Gov. Kemp says there are enough coronavirus tests and urges all Georgians to take one

ATLANTA — Gov. Brian Kemp announced Thursday afternoon that all Georgians can get tested for coronavirus if they want, even if they’re showing no symptoms of the virus.

This comes as every county in the state is now reporting confirmed cases of COVID-19.

Kemp focused the news conference primarily on the increase in testing he’s seen across the state, doubling, he said, to 217,000 tests.

“As you all know, these are unprecedented times,” Kemp said. "I'm proud to report that we are seeing record highs in testing.”

He encourages all Georgians, whether symptomatic of COVID-19 or not, to go and get tested.


“Right now, we have more than 60 testing sites with more supply than demand,” Kemp said.

He also talked about efforts to form a new task force among community leaders in Gainesville to slow the spread of the hot spot there.

Kemp also reiterated that if the numbers start going back up drastically, he’ll consider shutting the state down again.

“If we see the numbers turn in a different direction than we like to see, then we’ll take further action,” Kemp said.

The Democratic Party of Georgia took to social networking to express their anger over the way the state has handled the pandemic, especially within the African American community, which has a higher percentage of confirmed cases than their percentage of the total population of Georgia.

“Our people are most likely to have underlying health problems that we know make this disease worse. And we’re most likely to work in industries with the greater risk of exposure like health care workers, like care workers in nursing homes,” said Kim Schofield, with the Democratic Party of Georgia.

Kemp said now is a time to come together as Georgians to make sure cases everyone stays healthy.

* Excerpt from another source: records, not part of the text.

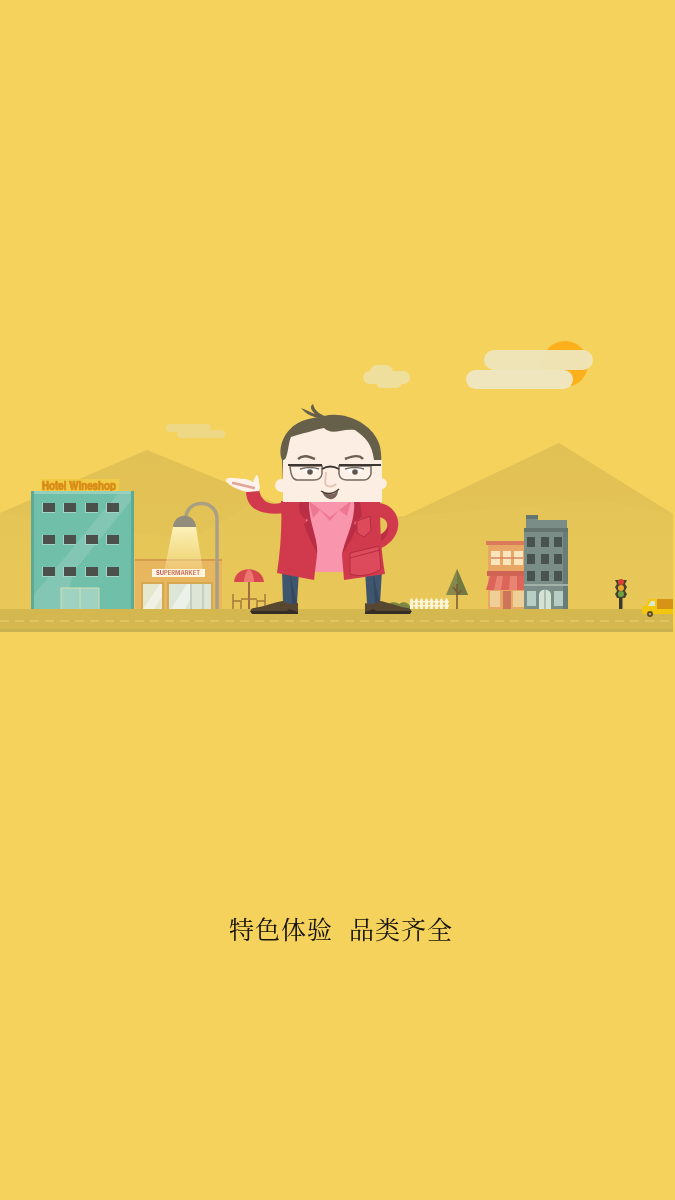
<!DOCTYPE html>
<html lang="zh-CN">
<head>
<meta charset="utf-8">
<title>特色体验 品类齐全</title>
<style>
:root{--sun-yellow:#f5d25c;--hill:#e4c457;--road:#d4b84f;--teal:#70bfa9;--slate:#7b8d87;--dark:#4a4d49;--coat:#d13a4d;--coat-shade:#b92e44;--shirt:#f995ac;--skin:#fdeee3;--hair:#66604a;--line:#3d3631;--jeans:#40566f;--shoe:#574630;--cloud:#efe6bd;--ink:#15130c}
*{box-sizing:border-box;margin:0;padding:0}
html,body{width:675px;height:1200px;overflow:hidden;background:var(--sun-yellow)}
.welcome{position:relative;width:675px;height:1200px;overflow:hidden;background:var(--sun-yellow)}
.town{position:absolute;inset:0;display:block}
.tagline{position:absolute;left:229px;top:910px;display:flex;gap:17px;font:400 25px/36px "Noto Serif CJK SC","Noto Serif",serif;letter-spacing:1px;color:var(--ink);white-space:nowrap}
.tagline span{width:103px}
.hotel-sign{font:700 12px "TeX Gyre Heros Cn","Liberation Sans",sans-serif;fill:#d98a17;stroke:#d98a17;stroke-width:.7}
.market-sign{font:700 5.5px Inter,sans-serif;fill:#c04a45}
</style>
</head>
<body>
<main class="welcome">
<svg class="town" width="675" height="1200" viewBox="0 0 675 1200" role="img" aria-label="Man in a red coat presenting a small town street">
<defs>
<linearGradient id="lamp-glow" x1="0" y1="0" x2="0" y2="1"><stop offset="0" stop-color="#fff6c4" stop-opacity=".9"/><stop offset="1" stop-color="#fff0ae" stop-opacity=".15"/></linearGradient>
<linearGradient id="hill-fade" x1="0" y1="0" x2="0" y2="1"><stop offset="0" stop-color="#e2c255"/><stop offset="1" stop-color="#e9c859"/></linearGradient>
<g id="hotel-window"><rect width="13" height="10" fill="#a5d5c4"/><rect x="1" width="12" height="9" fill="#4b504c"/></g>
<g id="hotel-floor"><use href="#hotel-window" x="42"/><use href="#hotel-window" x="63"/><use href="#hotel-window" x="85"/><use href="#hotel-window" x="106"/></g>
<rect id="block-window" width="8" height="10" fill="#48534f"/>
<g id="block-floor"><use href="#block-window" x="527"/><use href="#block-window" x="541"/><use href="#block-window" x="554"/></g>
<path id="picket" d="M0 609v-9l1.500-2 1.500 2v9z"/>
</defs>

<g id="hills">
<path d="M0 513 147 450 290 509V610H0z" fill="url(#hill-fade)"/>
<path d="M250 610V526L405 516 559 443 673 514V610z" fill="url(#hill-fade)"/>
<path d="M0 513 147 450 262 497 190 540 120 530z" fill="#dfbf54" opacity=".45"/>
<path d="M405 516 559 443 673 514 600 500z" fill="#dfbf54" opacity=".45"/>
</g>

<g id="sky">
<circle cx="565" cy="364" r="23" fill="#fbb01c"/>
<g fill="var(--cloud)">
<rect x="484" y="350" width="109" height="20" rx="10" opacity=".94"/>
<rect x="466" y="370" width="107" height="19" rx="9.500"/>
</g>
<g fill="#efdf9c">
<rect x="370" y="365" width="23" height="14" rx="7"/>
<rect x="363" y="371" width="47" height="13" rx="6.500"/>
<rect x="376" y="376" width="26" height="12" rx="6"/>
</g>
<g fill="#ecdb94" opacity=".75">
<rect x="166" y="424" width="45" height="8" rx="4"/>
<rect x="177" y="430" width="48" height="8" rx="4"/>
</g>
</g>

<g id="road">
<rect y="609" width="673" height="23" fill="var(--road)"/>
<rect y="629" width="673" height="3" fill="#c9b050"/>
<path d="M0 621H673" stroke="#e3ca6a" stroke-width="1.500" stroke-dasharray="9 6"/>
</g>

<g id="hotel">
<rect x="41" y="479" width="78" height="12" fill="#f1cb45"/>
<text class="hotel-sign" x="42" y="489.500" textLength="74" lengthAdjust="spacingAndGlyphs">Hotel Wineshop</text>
<rect x="31" y="491" width="103" height="118" fill="var(--teal)"/>
<path d="M31 609V598L120 491H134V497L75 570 62 609z" fill="#8dcbb8" opacity=".65"/>
<rect x="31" y="491" width="103" height="3" fill="#96d0bd"/>
<path d="M31 491h3v118h-3zM131 491h3v118h-3z" fill="#5daa98"/>
<use href="#hotel-floor" y="503"/><use href="#hotel-floor" y="535"/><use href="#hotel-floor" y="567"/>
<path d="M61 609V588H99V609M80 588V609" fill="#9fd2c0" stroke="#d3dfb5"/>
</g>

<g id="supermarket">
<rect x="135" y="559" width="87" height="50" fill="#e8b65e"/>
<rect x="135" y="559" width="87" height="2" fill="#d69c4d"/>
<rect x="141" y="582" width="23" height="27" fill="#d5a852"/><rect x="143" y="584" width="19" height="25" fill="#e5e7cf"/>
<rect x="167" y="582" width="46" height="27" fill="#d5a852"/><rect x="169" y="584" width="42" height="25" fill="#dce5d6"/>
<path d="M191 584V609M203 584V609" stroke="#a9b9ac"/>
<path d="M143 609 160 584H162V597L154 609zM171 609 187 584H190V600L185 609z" fill="#fff" opacity=".45"/>
<rect x="152" y="569" width="53" height="8" fill="#fff7e5"/>
<text class="market-sign" x="156" y="575" textLength="44" lengthAdjust="spacingAndGlyphs">SUPERMARKET</text>
</g>

<g id="street-lamp">
<path d="M173 527H196L204 577H163z" fill="url(#lamp-glow)"/>
<path d="M186 518C186 499 217 498 217 519V609" fill="none" stroke="#a9a083" stroke-width="3.500"/>
<path d="M173 527C174 512 195 512 196 527z" fill="#938d7c"/>
</g>

<g id="cafe">
<path d="M249 580V609" stroke="#a56c42" stroke-width="2"/>
<path d="M234 582C235 565 262 565 264 582z" fill="#d8474e"/>
<path d="M244 582C244 575 247 570 249 569 252 571 254 576 254 582z" fill="#ec7770"/>
<path d="M233 594V609M233 601H241V609M265 594V609M265 601H257V609M241 599H257" fill="none" stroke="#a4793b" stroke-width="1.500"/>
</g>

<g id="garden">
<path d="M386 609C388 600 397 602 399 604 405 600 410 604 411 609z" fill="#7b8742"/>
<g fill="#fdf4d5"><rect x="410" y="601" width="39" height="1.500"/><rect x="410" y="605" width="39" height="1.500"/>
<use href="#picket" x="410"/><use href="#picket" x="415"/><use href="#picket" x="420"/><use href="#picket" x="425"/><use href="#picket" x="430"/><use href="#picket" x="435"/><use href="#picket" x="440"/><use href="#picket" x="445"/></g>
<path d="M457 569 468 595H446z" fill="#87884a"/><path d="M457 569 468 595H457z" fill="#737943"/>
<path d="M457 584V609M457 592 453 587M457 595 462 590" stroke="#765833" stroke-width="1.500"/>
</g>

<g id="red-shop">
<rect x="488" y="542" width="36" height="67" fill="#e9a766"/>
<rect x="486" y="541" width="38" height="4" fill="#dc7a5c"/>
<g fill="#f9e6bd"><rect x="491" y="551" width="9" height="14"/><rect x="503" y="551" width="8" height="14"/><rect x="514" y="551" width="9" height="14"/></g>
<path d="M491 558H523" stroke="#d98260" stroke-width="1.500"/>
<rect x="487" y="571" width="37" height="5" fill="#cf6455"/>
<path d="M490 576H524V590H486z" fill="#dc6459"/>
<path d="M497 576H503L501 590H494zM510 576H517V590H509z" fill="#e88471"/>
<rect x="490" y="591" width="10" height="16" fill="#efcf98"/><rect x="503" y="591" width="8" height="18" fill="#cc755a"/><rect x="513" y="591" width="11" height="16" fill="#efcf98"/>
</g>

<g id="grey-block">
<path d="M526 515H538V520H567V529H568V609H524V529H526z" fill="var(--slate)"/>
<path d="M526 515H538V519H526zM524 528H568V532H524z" fill="#64756f"/>
<path d="M563 532H568V609H563z" fill="#6a7c76"/>
<use href="#block-floor" y="537"/><use href="#block-floor" y="554"/><use href="#block-floor" y="571"/>
<path d="M524 585H568" stroke="#a1b1a7" stroke-width="2"/>
<path d="M539 609V595C539 588 551 588 551 595V609z" fill="#d4e3d6"/><path d="M545 590V609" stroke="#82968d"/>
<path d="M527 591H536V606H527zM554 591H563V606H554z" fill="#b6cec3"/>
</g>

<g id="traffic-light">
<rect x="619" y="597" width="3.500" height="12" fill="#3c3930"/>
<path d="M615 580H627L625 584 627 587 625 591 627 594 625 598H617L615 594 617 591 615 587 617 584z" fill="#48432f"/>
<circle cx="621" cy="582" r="3" fill="#dc4035"/><circle cx="621" cy="588" r="3" fill="#eda629"/><circle cx="621" cy="594" r="3" fill="#6ca33f"/>
</g>

<g id="truck">
<rect x="656" y="599" width="17" height="12" fill="#d79316"/>
<path d="M642 613V607L646 605 649 599H657V609H673V614H643z" fill="#f4c70f"/>
<path d="M648 606 651 601H655V606z" fill="#dbe7d0"/>
<circle cx="650" cy="614" r="3" fill="#5c4d28"/><circle cx="650" cy="614" r="1" fill="#d8c68b"/>
</g>

<g id="presenter">
<g id="legs">
<path d="M282 570H299L297 604H283zM365 570H382L380 604H367z" fill="var(--jeans)"/>
<path d="M290 573 297 604H292zM373 573 380 604H375z" fill="#34495f"/>
<path d="M283 601C275 602 264 607 253 608 249 610 250 613 255 613H298V603C293 605 288 604 283 601z" fill="var(--shoe)"/>
<path d="M380 601C388 602 399 607 408 608 413 610 412 613 407 613H365V603C370 605 375 604 380 601z" fill="var(--shoe)"/>
<path d="M250 611H287L289 609 298 612V614H252zM412 611H376L374 609 365 612V614H410z" fill="#352e26"/>
</g>
<g id="arms">
<path d="M246 492C247 509 260 516 286 513L290 500C272 507 262 504 259 490z" fill="var(--coat)"/>
<path d="M376 503C391 502 400 516 398 527 397 537 388 546 379 549L375 536C384 535 390 527 386 521 383 517 379 517 374 517z" fill="var(--coat)"/>
<path d="M375 536C381 536 387 532 388 526 390 534 384 541 377 543z" fill="var(--coat-shade)"/>
<path d="M226 481C225 476 235 478 242 479 247 478 250 481 253 482L256 475C260 476 258 482 260 486L259 491 247 492C239 490 229 486 226 481z" fill="#fff2ea"/>
<path d="M232 483C240 484 248 487 255 488" fill="none" stroke="#e2a596" stroke-width="2.500"/>
</g>
<g id="clothes">
<path d="M301 500H362L354 572H309z" fill="var(--shirt)"/>
<path d="M281 501H304C304 525 315 545 317 555L314 580 277 573C281 547 282 524 281 501z" fill="var(--coat)"/>
<path d="M360 501H380C380 529 381 550 385 574L344 580 342 555C345 541 359 525 360 501z" fill="var(--coat)"/>
<path d="M300 501C297 512 302 518 308 520L304 524C309 540 315 548 317 555 319 539 308 522 309 501z" fill="var(--coat-shade)"/>
<path d="M354 501C356 522 344 540 342 555 349 543 354 535 357 527L354 523 362 516 360 501z" fill="var(--coat-shade)"/>
<path d="M309 501 330 517 351 501 347 516 339 510 330 521 320 510 313 518z" fill="#ee7892"/>
<path d="M357 521 370 516 371 531 364 537 357 533zM350 553 379 546 381 569C371 576 358 577 350 574z" fill="#dc4a5b" stroke="#b62b40"/>
<path d="M350 558 380 550" stroke="#b62b40"/>
</g>
<g id="head">
<path d="M282 460C277 447 285 430 298 423 309 417 319 418 324 416 345 411 370 423 378 441 382 449 382 462 380 483H283z" fill="var(--hair)"/>
<path d="M319 418C311 417 304 412 301 408 307 410 312 413 315 414 310 409 310 406 313 404 315 412 321 415 328 417z" fill="var(--hair)"/>
<path d="M283 502V460C288 461 288 443 291 437 301 434 315 430 324 428 332 436 342 428 355 430 366 438 372 444 374 460H382V502z" fill="var(--skin)"/>
<path d="M283 479C273 478 272 492 283 492zM379 478C389 477 390 489 379 490z" fill="var(--skin)"/>
<path d="M298 459C304 454 310 457 315 459M345 459C352 456 359 454 363 459" fill="none" stroke="#6b6150" stroke-width="2.500"/>
<path d="M302 469Q309 466 318 469Q310 480 302 469zM346 469Q355 466 363 469Q354 480 346 469z" fill="#fff"/>
<circle cx="310" cy="472" r="2.800" fill="#3d3027"/><circle cx="355" cy="472" r="2.800" fill="#3d3027"/>
<path d="M300 469Q310 466 319 469M345 469Q355 466 364 469" fill="none" stroke="#51453b" stroke-width="1.500"/>
<path d="M290 466H322V474Q321 480 314 480H297Q291 480 290 466zM339 466H371V474Q369 480 364 480H347Q340 480 339 474z" fill="#fff" fill-opacity=".18" stroke="#746a5f" stroke-width="1.500"/>
<path d="M288 465H322M339 465H381M322 469Q330 464 339 469" fill="none" stroke="var(--line)" stroke-width="2"/>
<path d="M326 472C326 479 324 483 326 485 329 488 334 486 336 484" fill="none" stroke="#e5c5b5" stroke-width="2"/>
<path d="M322 491C327 496 335 495 338 490 338 502 325 502 322 491z" fill="#7b6259"/>
<path d="M321 491Q330 497 339 489" fill="none" stroke="#4c3d35" stroke-width="1.500"/>
</g>
</g>
</svg>
<p class="tagline"><span>特色体验</span> <span>品类齐全</span></p>
</main>
</body>
</html>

"We may not agree on certain policies or belong to the same political party, but we all want the same things: a state where families are healthy, businesses are thriving, communities are flourishing and people are optimistic about tomorrow,” Kemp said. “We want a Georgia where your ZIP code doesn’t define your potential, where opportunity exists for all hardworking Georgians. Now, more than ever, we need to put our differences aside and put Georgians first.”